This is clearly untrue.

Someone who can afford to own a car makes use of the roads, while someone who cannot, does not. A trucking company, of course, will make far greater use than either of these individuals, and is presumably owned by an even more affluent person (or group of people).

The same can be said of education. In the United States, which you are asking about, education funding disproportionately benefits the more affluent members of society (compare the quality of a community collage to a private college, and then compare their tuition rates).

We can also observe that those with the most valuable possessions benefit the most from an active police force. Stealing from the poor is rather pointless.

The practical answer, however, is that these usages are difficult to quantify, so instead we turn to a more pragmatic approach: Tax based on what people can afford instead of what they use. This is a better approximation of usage than you might expect, because the most affluent are, by definition, producing the most wealth, and thus benefiting the most from various forms of infrastructure and the resulting economies of scale.

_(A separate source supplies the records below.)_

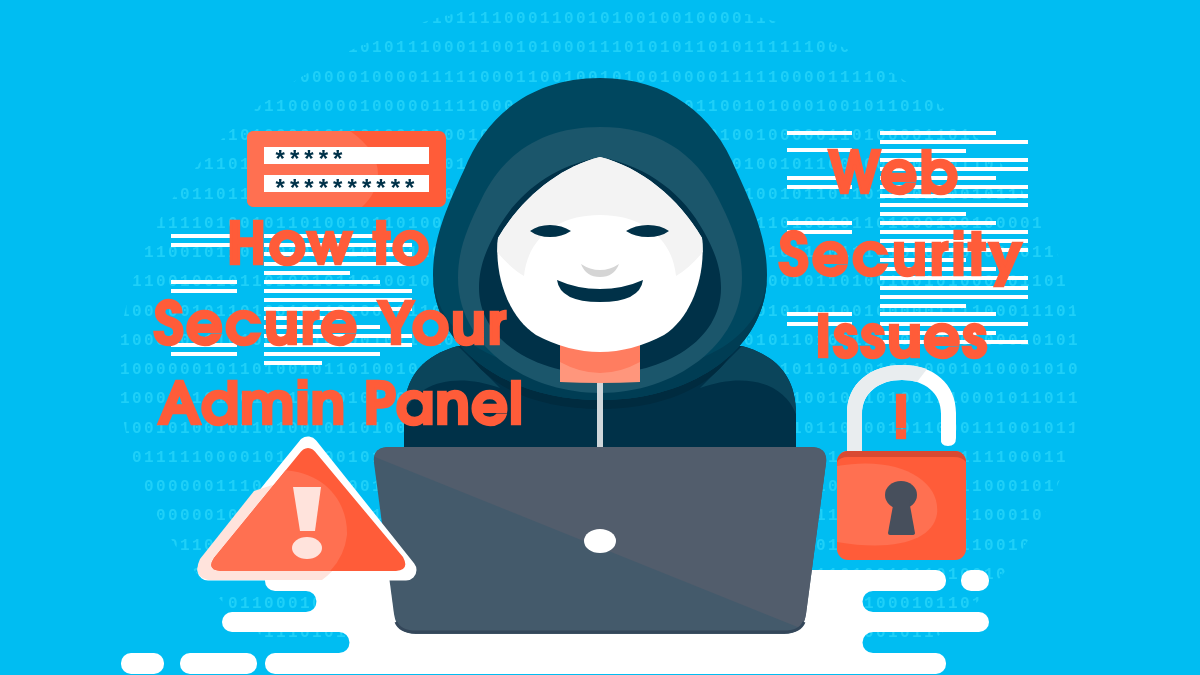
<!DOCTYPE html>
<html lang="en">
<head>
<meta charset="utf-8">
<title>How to Secure Your Admin Panel</title>
<style>
:root{--sky:#00bdf2;--code:#1fd0f8;--orange:#ff5c39;--orange-light:#ff7051;--navy:#00475f;--navy-mid:#1b566b;--navy-deep:#003148;--slate:#445a6b;--slate-light:#525d6c;--skin:#ff967c;--blush:#ffe3dc}
*{box-sizing:border-box;margin:0;padding:0}
html,body{width:1200px;height:675px;overflow:hidden}
.banner{position:relative;width:1200px;height:675px;overflow:hidden;background:var(--sky)}
.binary{position:absolute;left:108px;top:5px;width:984px;height:650px;overflow:hidden;color:var(--code);font:bold 16px/29.25px "Liberation Mono",monospace;letter-spacing:2.4px;clip-path:ellipse(481px 374px at 492px 365px)}
.scene{position:absolute;left:0;top:0}
.line,.stars{position:absolute;white-space:nowrap;line-height:0}
.line::before,.stars::before{content:"";display:inline-block;width:0;height:60px}
.line{width:440px;text-align:center;color:var(--orange);font-family:"TeX Gyre Adventor","Lato",sans-serif;font-weight:700;font-size:58px;-webkit-text-stroke:2.5px var(--orange);letter-spacing:2px}
h1,h2{font-size:inherit;font-weight:inherit}
.how{left:109px;top:204px}
.secure{left:111px;top:284px}
.panel{left:121px;top:364px;letter-spacing:1px}
.web{left:674px;top:133px}
.security{left:682px;top:215px;letter-spacing:3px}
.issues{left:682px;top:297px;letter-spacing:1.5px}
.bang{left:682px;top:378px}
.stars{left:273px;color:var(--navy-deep);font-family:"Liberation Mono",monospace;font-weight:700;font-size:24px}
.user{top:108px}
.pass{top:137px}
</style>
</head>
<body>
<main class="banner">
<pre class="binary" aria-hidden="true">0110100101001011001010010101011110001100101001001000011011010010110100101101001011
1010010110100101001010101110001100101000111010101101011111100010110100101101001011
0101101001011010000001000011111000110010010100100001111100001111010110100101101001
1010010110110110000001000001111000101101001010010110010100010010110100101101001011
0110100101101000010110100101001011010010110100101101001000001101000011010010110100
1011010011011000101101001011010010110100101101001011010010110010010001011010010110
0100110110110100101101001011010010110100101101001011010010110110100011001011010010
0101111101001011010010110100101101001011010010110100101101001011010001001000011010
0011100101101001011010010110100101101001011010010110100101100111010000101001011010
1011001001011010010110100101101001011010010110100101101001011010010010100010110100
0100000101101001011010010110100101101001011010010110100101101001000001111000111010
0100000111010010110100101101001011010010110100101101001011010011100000001000101010
1100000010110100101101001011010010110100101101001011010010110100101100010100010100
0100011101001011010010110100101101001011010010110100101101001011010011100010110110
0100101001011010010110100101101001011010010110100101101001011010010110001110010110
0101111100001011010010110100101101001011010010110100101101001011010010111110001101
1010000001110010110100101101001011010010110100101101001011010010110100111000101001
0101000001011010010110100101101001011010010110100101101001011010010110011000101101
0100101101001011010010110100101101001011010010110100101101001011010010111001011010
0101101001011010010110100101101001011010010110100101101001011010010110100101101001
0110100101011000101101001011010010110100101101001011010010110101000101101001011010
1011010010110111010110100101101001011010010110100101101001011010010110100101101001</pre>

<svg class="scene" width="1200" height="675" viewBox="0 0 1200 675" aria-hidden="true">
<defs>
<clipPath id="face-clip"><path d="M600 157C640 167 678 197 702 238C706 275 692 317 664 335Q632 352 600 352Q568 352 536 335C508 317 494 275 498 238C522 197 560 167 600 157Z"/></clipPath>
<clipPath id="laptop-clip"><path id="laptop-lid" d="M390 447H810Q828 447 826 463L806 614Q803 634 784 634H416Q397 634 394 614L374 463Q372 447 390 447Z"/></clipPath>
<clipPath id="sign-clip"><path d="M308 448Q313 448 317 454L403 557Q410 570 396 571H221Q206 570 214 558L299 454Q303 448 308 448Z"/></clipPath>
<clipPath id="lock-clip"><rect x="837" y="451" width="129" height="109" rx="11"/></clipPath>
</defs>

<g id="code-lines" fill="none" stroke="#fff" stroke-width="4">
<path d="M171 236H237M171 245H237M171 282H237M171 291H237M171 345H237M171 354H237"/>
<path d="M264 236H380M264 245H412M264 254H412M264 264H412M264 273H350M264 282H380M264 291H412M264 300H412M264 309H412M264 318H350M264 327H380M264 336H412M264 345H412M264 354H380M264 363H322"/>
<path d="M787 133H852M787 150H852M787 178H852M787 187H852M787 223H852M787 232H852M787 314H852M787 324H852"/>
<path d="M880 133H996M880 142H1028M880 151H966M880 160H1028M880 169H1028M880 178H996M880 187H1028M880 196H1028M880 205H1028M880 214H966M880 223H996M880 232H1028M880 241H1028M880 250H1028M880 260H966M880 269H996M880 278H1028M880 288H1028M880 297H1028M880 306H966M880 314H996M880 324H1028M880 333H996M880 342H1028"/>
</g>

<g id="splash" fill="#fff">
<path d="M300 570H880V591H873A10 10 0 0 0 873 612H880V632H873A10 10 0 0 0 873 653H880V674H300V653H339A10 10 0 0 0 339 632H300V612H306A10 10 0 0 0 306 591H300Z"/>
<rect x="265" y="570" width="681" height="21" rx="10"/>
<rect x="222" y="612" width="767" height="20" rx="10"/>
<rect x="265" y="653" width="681" height="21" rx="10"/>
<rect x="121" y="653" width="43" height="21" rx="10"/>
<rect x="180" y="653" width="77" height="21" rx="10"/>
<rect x="961" y="570" width="28" height="21" rx="10"/>
</g>

<g id="login-box">
<rect x="247" y="131" width="199" height="76" rx="7" fill="var(--orange)"/>
<path d="M254 131H350C385 155 385 185 362 207H254Q247 207 247 200V138Q247 131 254 131Z" fill="var(--orange-light)"/>
<path d="M264 147H429V164H264ZM264 175H429V192H264Z" fill="#fff"/>
</g>

<g id="hooded-figure">
<path d="M404 448V414C404 375 425 355 458 346H742C775 355 796 375 796 414V448Z" fill="var(--navy-deep)"/>
<path d="M404 414C404 375 425 355 458 346L500 388C455 372 417 382 404 414ZM796 414C796 375 775 355 742 346L700 388C745 372 783 382 796 414Z" fill="#0b455b"/>
<path d="M462 340C480 388 540 409 600 409S720 388 738 340Z" fill="#002b3f"/>
<path d="M600 78C532 78 486 115 464 170C443 215 433 243 433 275C433 347 505 400 600 400S767 347 767 275C767 243 757 215 736 170C714 115 668 78 600 78Z" fill="var(--navy)"/>
<path d="M433 275C433 347 505 400 600 400S767 347 767 275C766 315 736 348 690 362H510C464 348 434 315 433 275Z" fill="#003d54"/>
<path d="M600 127C545 127 505 151 482 198C467 228 458 250 458 278C458 345 525 393 600 393S742 345 742 278C742 250 733 228 718 198C695 151 655 127 600 127Z" fill="var(--navy-mid)"/>
<path d="M600 157C550 167 516 195 496 232C486 250 479 267 479 288C479 340 535 374 600 374S721 340 721 288C721 267 714 250 704 232C684 195 650 167 600 157Z" fill="var(--navy-deep)"/>
<path d="M560 335H640V382Q600 384 560 382Z" fill="var(--skin)"/>
<path d="M560 335H640V362Q600 384 560 362Z" fill="#ff7d60"/>
<path d="M597 383H603V448H597Z" fill="#cfd6da"/>
<g clip-path="url(#face-clip)">
<rect x="490" y="150" width="220" height="210" fill="#fff"/>
<path d="M490 150H710V243Q692 267 676 276C672 236 640 215 600 215S528 236 524 276Q508 267 490 243Z" fill="#f3f3f3"/>
</g>
<path d="M530 231Q538 225 550 225T571 231Q562 237 550 237T530 231ZM626 231Q635 225 648 225T669 231Q661 237 648 237T626 231Z" fill="var(--navy-deep)"/>
<path d="M581 264Q590 270 600 270T619 264Q614 277 600 277T581 264Z" fill="#d5d5d5"/>
<path d="M557 280Q577 289 600 289T643 280Q640 302 600 302T557 280Z" fill="var(--navy-deep)"/>
</g>

<g id="laptop">
<use href="#laptop-lid" fill="var(--slate)"/>
<path d="M370 440H830V640L375 457Z" fill="var(--slate-light)" clip-path="url(#laptop-clip)"/>
<path d="M396 622Q400 632 416 632H784Q800 632 804 622" fill="none" stroke="#34475a" stroke-width="3"/>
<ellipse cx="600" cy="541" rx="16" ry="12" fill="#fff"/>
</g>

<g id="warning-sign">
<path d="M308 447L208 570H406Z" fill="#fff" stroke="#fff" stroke-width="21" stroke-linejoin="round"/>
<path d="M254 491L200 559Q192 576 208 580H322C338 568 346 555 347 538C345 510 320 490 300 476Z" fill="var(--blush)"/>
<g clip-path="url(#sign-clip)">
<rect x="200" y="440" width="220" height="140" fill="var(--orange)"/>
<path d="M200 470H282C325 472 348 502 347 535Q344 562 320 580H200Z" fill="var(--orange-light)"/>
</g>
<path d="M293 487H321L315 531H300Z" fill="var(--blush)"/>
<ellipse cx="307" cy="548" rx="15" ry="11" fill="var(--blush)"/>
</g>

<g id="padlock">
<path d="M847 458V413C847 384 870 365 902 365S956 384 956 413V438Q956 446 948 446T941 438V414C941 393 925 380 902 380S862 393 862 414V458Z" fill="#fff"/>
<path d="M847 458V413C847 384 870 365 902 365Q916 365 927 369L917 382Q910 380 902 380C878 380 862 393 862 414V458Z" fill="#e9edef"/>
<g clip-path="url(#lock-clip)">
<rect x="837" y="451" width="129" height="109" fill="var(--orange)"/>
<path d="M837 466C900 455 941 481 937 514C933 540 895 552 837 542Z" fill="var(--orange-light)"/>
<path d="M837 451H966V462Q962 457 954 457H848Q840 457 837 462Z" fill="#d94a32"/>
</g>
<ellipse cx="901" cy="495" rx="16" ry="14" fill="#474f5c"/>
<path d="M894 500H909L915 533Q915 535 912 535H890Q888 535 888 533Z" fill="#474f5c"/>
</g>
</svg>

<p class="stars user">*****</p>
<p class="stars pass">**********</p>

<h1>
<span class="line how">How to</span>
<span class="line secure">Secure Your</span>
<span class="line panel">Admin Panel</span>
</h1>
<h2>
<span class="line web">Web</span>
<span class="line security">Security</span>
<span class="line issues">Issues</span>
<span class="line bang">!</span>
</h2>
</main>
</body>
</html>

Taxing based on what people can afford also has the rather tautological advantage that people can (theoretically) afford to pay their taxes, which might not be universally true if taxes were evenly distributed in the fashion you propose, and still had to pay for all the same services. You could begin to inquire into the fairness of those individual services existing (or other services not existing), but I perceive that would be more a matter of politics than philosophy.